A second summer has arrived to lift Britain’s lockdown gloom – thanks to a HURRICANE!

Forecasters predict the UK will be soaked in sunshine for the next 12 days with 25C temperatures lasting well into next week.

That will at least allow people in regions hit by Covid-19 restrictions to catch some rays in the garden.

Today sunseekers stripped off across the nation as temperatures nudged 31C making it the hottest September 15 in nearly 200 years – and warmer than the Caribbean paradise of Antigua.

Experts said the unseasonal hot spell was all down to Hurricane Paulette.

The powerful weather front is churning up the mid-Atlantic south of Newfoundland.

But instead of pummelling Britain with rain and high wings it is sucking up tropical hot air and coughing it out towards the UK – strengthening the dry high pressure zone currently covering the country.

Hurricane Paulette is to thank for the unusually hot spell

That will result in the best weather since Britain’s first summer in early August.

BBC Weather said: "Strong high pressure ahead is partly due to warm air from Paulette.’’

But not everyone will have fun in the sun.

The 'wrong type of heat’ has already led to train days.

Britain will see some of the best weather it's had since August

Some were ordered to travel at almost half speed as baking rails risked buckling.

Network Rail tweeted: "Due to hot weather a speed restriction is in place at Northampton.

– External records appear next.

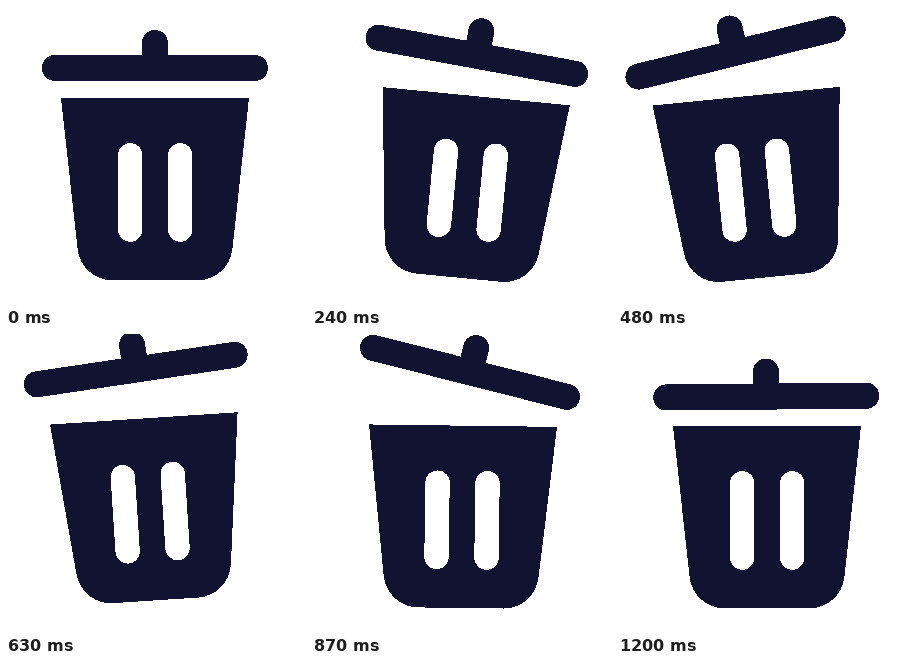
An HTML page for the animation above (2230 ms loop, 300 by 300 pixels).

```html
<!DOCTYPE html>
<html lang="en">
<head>
<meta charset="utf-8">
<title>Trash bin</title>
<style>
html, body { margin: 0; width: 100%; height: 100%; overflow: hidden; background: #fff; }
svg { display: block; fill: #121331; stroke-width: 26; stroke-linecap: round; }
.slots { stroke: #fff; stroke-width: 24.4; }
#lid { stroke: #121331; }
</style>
</head>
<body>
<svg width="300" height="300" viewBox="0 0 300 300" shape-rendering="crispEdges">
  <g id="body">
    <path d="M55 92H243L226.4 243.1A35 35 0 0 1 191.6 274.3H106.4A35 35 0 0 1 71.6 243.1Z"/>
    <path class="slots" d="M124.2 149.3V223.6M174.2 149.3V223.6"/>
  </g>
  <path id="lid" d="M49 62H249M149 37V62"/>
</svg>
<script>
const LOOP = 2230, STEP = 30, END = 1200;
const body = document.getElementById('body');
const lid = document.getElementById('lid');

// Sine easing from one turning point [ms, value] to the next
function swing(...turns) {
  return t => {
    let from = [0, 0];
    for (const to of turns) {
      if (t < to[0]) {
        const u = (t - from[0]) / (to[0] - from[0]);
        return from[1] + (to[1] - from[1]) * (1 - Math.cos(Math.PI * u)) / 2;
      }
      from = to;
    }
    return from[1];
  };
}

// Smooth bump from 0 to 1 and back
function hump(t, from, to) {
  return t > from && t < to ? Math.sin(Math.PI * (t - from) / (to - from)) ** 2 : 0;
}

const bodyTilt = swing([255, 5.6], [510, -6.1], [820, 1.1], [1050, -2.1], [1200, 0]);
const lidTilt = swing([255, 10.5], [515, -14.9], [885, 14.3], [1060, -1.1], [1320, 0]);
const lidX = swing([255, 16], [505, -32.6], [835, 10], [1060, -7], [1240, 0]);
const lidY = swing([255, -12.3], [400, -12.5], [690, -28], [795, -28], [1060, -4.6], [1200, 0.6]);

function pose(part, x, y, tilt, pivotY) {
  part.setAttribute('transform', `translate(${x} ${y}) rotate(${tilt} 149 ${pivotY})`);
}

function draw(t) {
  const tilt = bodyTilt(t);
  const slip = -5.2 * hump(t, 240, 690);
  const hop = 6.5 * hump(t, 500, 800);
  // The lower corner stays on the ground while the bin tips
  pose(body, slip, -hop - 0.45 * Math.abs(tilt), tilt, 250);
  pose(lid, lidX(t), lidY(t), lidTilt(t), 62);
}

let start;
function tick(now) {
  start ??= now;
  const t = (now - start) % LOOP;
  draw(Math.min(END, Math.floor(t / STEP) * STEP));
  requestAnimationFrame(tick);
}
draw(0);
requestAnimationFrame(tick);
</script>
</body>
</html>
```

Trains may be delayed.’’

The company said 'direct sunshine’ caused more problems than hot but cloudy conditions.

" Rails in direct sunshine can be 20C hotter than air temperature. Speed restrictions are imposed as slower trains exert lower forces on the track, reducing the chance of buckling,’’ it added.

The Met Office has forecast temperatures will hit 28C today (wed) then 24C to 25C daily for the rest of the week with plenty of sunshine and clear skies.

The next three months are expected to be warmed than normal.

Forecasters predict the hot spells will last 12 days

The Weather Outlook forecaster Brian Gaze said: "Warm and sunny weather ahead will feel like a second summer after wet and windy conditions dogged the second half of school holidays.’’

Ex-BBC and Met Office forecaster John Hammond, of weathertrending, said: "We’ll inevitably hear the phrase ‘Indian Summer.’’

Met Office forecaster Marco Petagna said: "Decent spells of fine weather are expected in the rest of September.’’

A Met Office forecaster said: "There is plenty of sunshine this week and dry weather with sunny spells is likely to continue through next week.

"Above-average temperatures are likely for many and it could be very warm in the South.’’